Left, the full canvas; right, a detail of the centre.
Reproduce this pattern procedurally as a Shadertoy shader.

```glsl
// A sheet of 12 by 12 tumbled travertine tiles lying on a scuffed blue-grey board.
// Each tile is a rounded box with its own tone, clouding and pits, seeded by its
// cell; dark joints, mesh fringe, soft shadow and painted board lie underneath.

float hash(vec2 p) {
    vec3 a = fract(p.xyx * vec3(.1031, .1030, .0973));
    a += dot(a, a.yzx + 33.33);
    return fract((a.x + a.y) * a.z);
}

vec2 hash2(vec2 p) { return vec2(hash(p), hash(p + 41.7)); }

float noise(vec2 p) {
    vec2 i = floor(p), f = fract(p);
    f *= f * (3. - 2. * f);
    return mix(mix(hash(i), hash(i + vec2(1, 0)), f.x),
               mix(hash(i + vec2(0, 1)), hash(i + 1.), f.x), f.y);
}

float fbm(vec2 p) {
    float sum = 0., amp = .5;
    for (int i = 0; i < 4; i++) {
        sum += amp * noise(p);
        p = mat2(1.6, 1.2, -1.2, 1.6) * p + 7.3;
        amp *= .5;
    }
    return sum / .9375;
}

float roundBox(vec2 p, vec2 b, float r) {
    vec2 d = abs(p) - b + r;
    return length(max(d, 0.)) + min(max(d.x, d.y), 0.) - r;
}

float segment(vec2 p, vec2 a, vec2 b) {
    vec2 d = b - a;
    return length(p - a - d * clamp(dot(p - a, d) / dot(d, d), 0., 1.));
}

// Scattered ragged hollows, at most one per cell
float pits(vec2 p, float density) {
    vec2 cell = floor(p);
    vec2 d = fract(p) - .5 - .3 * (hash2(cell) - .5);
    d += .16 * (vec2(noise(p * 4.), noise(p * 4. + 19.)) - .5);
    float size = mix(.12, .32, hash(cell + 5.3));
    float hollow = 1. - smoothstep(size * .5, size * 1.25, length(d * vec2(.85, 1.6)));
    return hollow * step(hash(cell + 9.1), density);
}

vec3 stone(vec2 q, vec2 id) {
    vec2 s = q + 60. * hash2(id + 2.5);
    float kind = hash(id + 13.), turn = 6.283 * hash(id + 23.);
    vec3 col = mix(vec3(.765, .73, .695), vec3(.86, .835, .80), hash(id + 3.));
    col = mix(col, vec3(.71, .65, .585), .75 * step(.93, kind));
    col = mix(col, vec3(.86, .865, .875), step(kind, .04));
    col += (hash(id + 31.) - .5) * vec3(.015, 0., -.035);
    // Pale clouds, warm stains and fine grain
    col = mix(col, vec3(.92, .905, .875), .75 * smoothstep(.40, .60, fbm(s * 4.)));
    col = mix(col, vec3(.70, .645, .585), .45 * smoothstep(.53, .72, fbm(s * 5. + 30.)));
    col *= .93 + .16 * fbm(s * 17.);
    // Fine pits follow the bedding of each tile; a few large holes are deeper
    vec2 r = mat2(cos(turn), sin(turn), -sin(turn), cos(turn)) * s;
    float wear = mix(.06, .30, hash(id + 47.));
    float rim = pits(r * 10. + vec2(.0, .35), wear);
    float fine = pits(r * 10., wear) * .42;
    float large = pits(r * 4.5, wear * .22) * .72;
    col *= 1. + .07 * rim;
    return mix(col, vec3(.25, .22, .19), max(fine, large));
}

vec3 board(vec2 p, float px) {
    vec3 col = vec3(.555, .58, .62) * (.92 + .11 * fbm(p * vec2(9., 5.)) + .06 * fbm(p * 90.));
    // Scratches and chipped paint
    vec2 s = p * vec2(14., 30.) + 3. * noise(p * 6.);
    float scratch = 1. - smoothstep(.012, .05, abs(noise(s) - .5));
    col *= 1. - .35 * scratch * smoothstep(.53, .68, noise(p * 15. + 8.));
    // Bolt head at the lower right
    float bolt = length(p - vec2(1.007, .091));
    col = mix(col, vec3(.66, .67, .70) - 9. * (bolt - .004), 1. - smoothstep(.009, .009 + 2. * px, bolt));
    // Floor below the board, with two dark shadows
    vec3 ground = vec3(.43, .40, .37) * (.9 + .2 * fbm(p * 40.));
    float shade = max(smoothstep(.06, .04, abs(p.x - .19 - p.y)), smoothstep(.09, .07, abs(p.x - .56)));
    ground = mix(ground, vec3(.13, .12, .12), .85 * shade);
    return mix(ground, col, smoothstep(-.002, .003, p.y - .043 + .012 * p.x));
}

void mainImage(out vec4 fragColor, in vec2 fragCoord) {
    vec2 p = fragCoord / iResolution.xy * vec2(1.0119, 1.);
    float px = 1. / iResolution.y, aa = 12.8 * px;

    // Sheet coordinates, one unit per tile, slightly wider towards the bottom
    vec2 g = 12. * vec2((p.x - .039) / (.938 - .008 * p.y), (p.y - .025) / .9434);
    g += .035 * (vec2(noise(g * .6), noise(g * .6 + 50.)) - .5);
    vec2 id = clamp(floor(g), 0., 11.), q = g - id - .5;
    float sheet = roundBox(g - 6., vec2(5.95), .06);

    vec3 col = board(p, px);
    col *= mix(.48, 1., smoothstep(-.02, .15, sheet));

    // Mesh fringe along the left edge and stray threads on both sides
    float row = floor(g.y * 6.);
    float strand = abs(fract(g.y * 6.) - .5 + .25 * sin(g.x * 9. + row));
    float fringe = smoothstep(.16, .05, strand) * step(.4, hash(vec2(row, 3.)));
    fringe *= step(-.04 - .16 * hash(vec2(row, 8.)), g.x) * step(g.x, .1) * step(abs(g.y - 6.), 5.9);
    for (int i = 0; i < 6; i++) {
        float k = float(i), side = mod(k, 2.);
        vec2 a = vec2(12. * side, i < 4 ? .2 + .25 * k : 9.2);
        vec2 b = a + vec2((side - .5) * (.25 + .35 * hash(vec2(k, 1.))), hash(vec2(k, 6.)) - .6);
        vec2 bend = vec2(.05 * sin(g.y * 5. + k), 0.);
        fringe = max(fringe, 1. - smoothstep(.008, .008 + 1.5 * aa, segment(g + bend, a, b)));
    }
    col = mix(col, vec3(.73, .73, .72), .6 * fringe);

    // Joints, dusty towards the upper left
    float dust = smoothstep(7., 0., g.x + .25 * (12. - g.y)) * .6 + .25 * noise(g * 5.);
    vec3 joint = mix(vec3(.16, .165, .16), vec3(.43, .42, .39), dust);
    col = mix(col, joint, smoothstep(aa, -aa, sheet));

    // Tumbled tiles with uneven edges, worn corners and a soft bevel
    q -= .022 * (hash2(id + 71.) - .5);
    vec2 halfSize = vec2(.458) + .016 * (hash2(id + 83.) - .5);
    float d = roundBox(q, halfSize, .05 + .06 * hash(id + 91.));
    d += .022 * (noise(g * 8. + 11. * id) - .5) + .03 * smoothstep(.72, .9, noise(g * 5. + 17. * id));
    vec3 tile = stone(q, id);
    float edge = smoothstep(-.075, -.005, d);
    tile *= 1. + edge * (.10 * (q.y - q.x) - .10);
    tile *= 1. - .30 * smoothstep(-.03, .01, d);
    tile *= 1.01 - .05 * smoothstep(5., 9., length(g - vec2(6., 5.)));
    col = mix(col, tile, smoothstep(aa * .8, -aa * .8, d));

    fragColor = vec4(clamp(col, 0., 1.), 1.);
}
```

+--

Retype all of the entries shown above, exactly.

**EXERCISE ANSWER:**
Left, the full canvas; right, a detail of the centre.
Reproduce this pattern procedurally as a Shadertoy shader.

```glsl
// A sheet of 12 by 12 tumbled travertine tiles lying on a scuffed blue-grey board.
// Each tile is a rounded box with its own tone, clouding and pits, seeded by its
// cell; dark joints, mesh fringe, soft shadow and painted board lie underneath.

float hash(vec2 p) {
    vec3 a = fract(p.xyx * vec3(.1031, .1030, .0973));
    a += dot(a, a.yzx + 33.33);
    return fract((a.x + a.y) * a.z);
}

vec2 hash2(vec2 p) { return vec2(hash(p), hash(p + 41.7)); }

float noise(vec2 p) {
    vec2 i = floor(p), f = fract(p);
    f *= f * (3. - 2. * f);
    return mix(mix(hash(i), hash(i + vec2(1, 0)), f.x),
               mix(hash(i + vec2(0, 1)), hash(i + 1.), f.x), f.y);
}

float fbm(vec2 p) {
    float sum = 0., amp = .5;
    for (int i = 0; i < 4; i++) {
        sum += amp * noise(p);
        p = mat2(1.6, 1.2, -1.2, 1.6) * p + 7.3;
        amp *= .5;
    }
    return sum / .9375;
}

float roundBox(vec2 p, vec2 b, float r) {
    vec2 d = abs(p) - b + r;
    return length(max(d, 0.)) + min(max(d.x, d.y), 0.) - r;
}

float segment(vec2 p, vec2 a, vec2 b) {
    vec2 d = b - a;
    return length(p - a - d * clamp(dot(p - a, d) / dot(d, d), 0., 1.));
}

// Scattered ragged hollows, at most one per cell
float pits(vec2 p, float density) {
    vec2 cell = floor(p);
    vec2 d = fract(p) - .5 - .3 * (hash2(cell) - .5);
    d += .16 * (vec2(noise(p * 4.), noise(p * 4. + 19.)) - .5);
    float size = mix(.12, .32, hash(cell + 5.3));
    float hollow = 1. - smoothstep(size * .5, size * 1.25, length(d * vec2(.85, 1.6)));
    return hollow * step(hash(cell + 9.1), density);
}

vec3 stone(vec2 q, vec2 id) {
    vec2 s = q + 60. * hash2(id + 2.5);
    float kind = hash(id + 13.), turn = 6.283 * hash(id + 23.);
    vec3 col = mix(vec3(.765, .73, .695), vec3(.86, .835, .80), hash(id + 3.));
    col = mix(col, vec3(.71, .65, .585), .75 * step(.93, kind));
    col = mix(col, vec3(.86, .865, .875), step(kind, .04));
    col += (hash(id + 31.) - .5) * vec3(.015, 0., -.035);
    // Pale clouds, warm stains and fine grain
    col = mix(col, vec3(.92, .905, .875), .75 * smoothstep(.40, .60, fbm(s * 4.)));
    col = mix(col, vec3(.70, .645, .585), .45 * smoothstep(.53, .72, fbm(s * 5. + 30.)));
    col *= .93 + .16 * fbm(s * 17.);
    // Fine pits follow the bedding of each tile; a few large holes are deeper
    vec2 r = mat2(cos(turn), sin(turn), -sin(turn), cos(turn)) * s;
    float wear = mix(.06, .30, hash(id + 47.));
    float rim = pits(r * 10. + vec2(.0, .35), wear);
    float fine = pits(r * 10., wear) * .42;
    float large = pits(r * 4.5, wear * .22) * .72;
    col *= 1. + .07 * rim;
    return mix(col, vec3(.25, .22, .19), max(fine, large));
}

vec3 board(vec2 p, float px) {
    vec3 col = vec3(.555, .58, .62) * (.92 + .11 * fbm(p * vec2(9., 5.)) + .06 * fbm(p * 90.));
    // Scratches and chipped paint
    vec2 s = p * vec2(14., 30.) + 3. * noise(p * 6.);
    float scratch = 1. - smoothstep(.012, .05, abs(noise(s) - .5));
    col *= 1. - .35 * scratch * smoothstep(.53, .68, noise(p * 15. + 8.));
    // Bolt head at the lower right
    float bolt = length(p - vec2(1.007, .091));
    col = mix(col, vec3(.66, .67, .70) - 9. * (bolt - .004), 1. - smoothstep(.009, .009 + 2. * px, bolt));
    // Floor below the board, with two dark shadows
    vec3 ground = vec3(.43, .40, .37) * (.9 + .2 * fbm(p * 40.));
    float shade = max(smoothstep(.06, .04, abs(p.x - .19 - p.y)), smoothstep(.09, .07, abs(p.x - .56)));
    ground = mix(ground, vec3(.13, .12, .12), .85 * shade);
    return mix(ground, col, smoothstep(-.002, .003, p.y - .043 + .012 * p.x));
}

void mainImage(out vec4 fragColor, in vec2 fragCoord) {
    vec2 p = fragCoord / iResolution.xy * vec2(1.0119, 1.);
    float px = 1. / iResolution.y, aa = 12.8 * px;

    // Sheet coordinates, one unit per tile, slightly wider towards the bottom
    vec2 g = 12. * vec2((p.x - .039) / (.938 - .008 * p.y), (p.y - .025) / .9434);
    g += .035 * (vec2(noise(g * .6), noise(g * .6 + 50.)) - .5);
    vec2 id = clamp(floor(g), 0., 11.), q = g - id - .5;
    float sheet = roundBox(g - 6., vec2(5.95), .06);

    vec3 col = board(p, px);
    col *= mix(.48, 1., smoothstep(-.02, .15, sheet));

    // Mesh fringe along the left edge and stray threads on both sides
    float row = floor(g.y * 6.);
    float strand = abs(fract(g.y * 6.) - .5 + .25 * sin(g.x * 9. + row));
    float fringe = smoothstep(.16, .05, strand) * step(.4, hash(vec2(row, 3.)));
    fringe *= step(-.04 - .16 * hash(vec2(row, 8.)), g.x) * step(g.x, .1) * step(abs(g.y - 6.), 5.9);
    for (int i = 0; i < 6; i++) {
        float k = float(i), side = mod(k, 2.);
        vec2 a = vec2(12. * side, i < 4 ? .2 + .25 * k : 9.2);
        vec2 b = a + vec2((side - .5) * (.25 + .35 * hash(vec2(k, 1.))), hash(vec2(k, 6.)) - .6);
        vec2 bend = vec2(.05 * sin(g.y * 5. + k), 0.);
        fringe = max(fringe, 1. - smoothstep(.008, .008 + 1.5 * aa, segment(g + bend, a, b)));
    }
    col = mix(col, vec3(.73, .73, .72), .6 * fringe);

    // Joints, dusty towards the upper left
    float dust = smoothstep(7., 0., g.x + .25 * (12. - g.y)) * .6 + .25 * noise(g * 5.);
    vec3 joint = mix(vec3(.16, .165, .16), vec3(.43, .42, .39), dust);
    col = mix(col, joint, smoothstep(aa, -aa, sheet));

    // Tumbled tiles with uneven edges, worn corners and a soft bevel
    q -= .022 * (hash2(id + 71.) - .5);
    vec2 halfSize = vec2(.458) + .016 * (hash2(id + 83.) - .5);
    float d = roundBox(q, halfSize, .05 + .06 * hash(id + 91.));
    d += .022 * (noise(g * 8. + 11. * id) - .5) + .03 * smoothstep(.72, .9, noise(g * 5. + 17. * id));
    vec3 tile = stone(q, id);
    float edge = smoothstep(-.075, -.005, d);
    tile *= 1. + edge * (.10 * (q.y - q.x) - .10);
    tile *= 1. - .30 * smoothstep(-.03, .01, d);
    tile *= 1.01 - .05 * smoothstep(5., 9., length(g - vec2(6., 5.)));
    col = mix(col, tile, smoothstep(aa * .8, -aa * .8, d));

    fragColor = vec4(clamp(col, 0., 1.), 1.);
}
```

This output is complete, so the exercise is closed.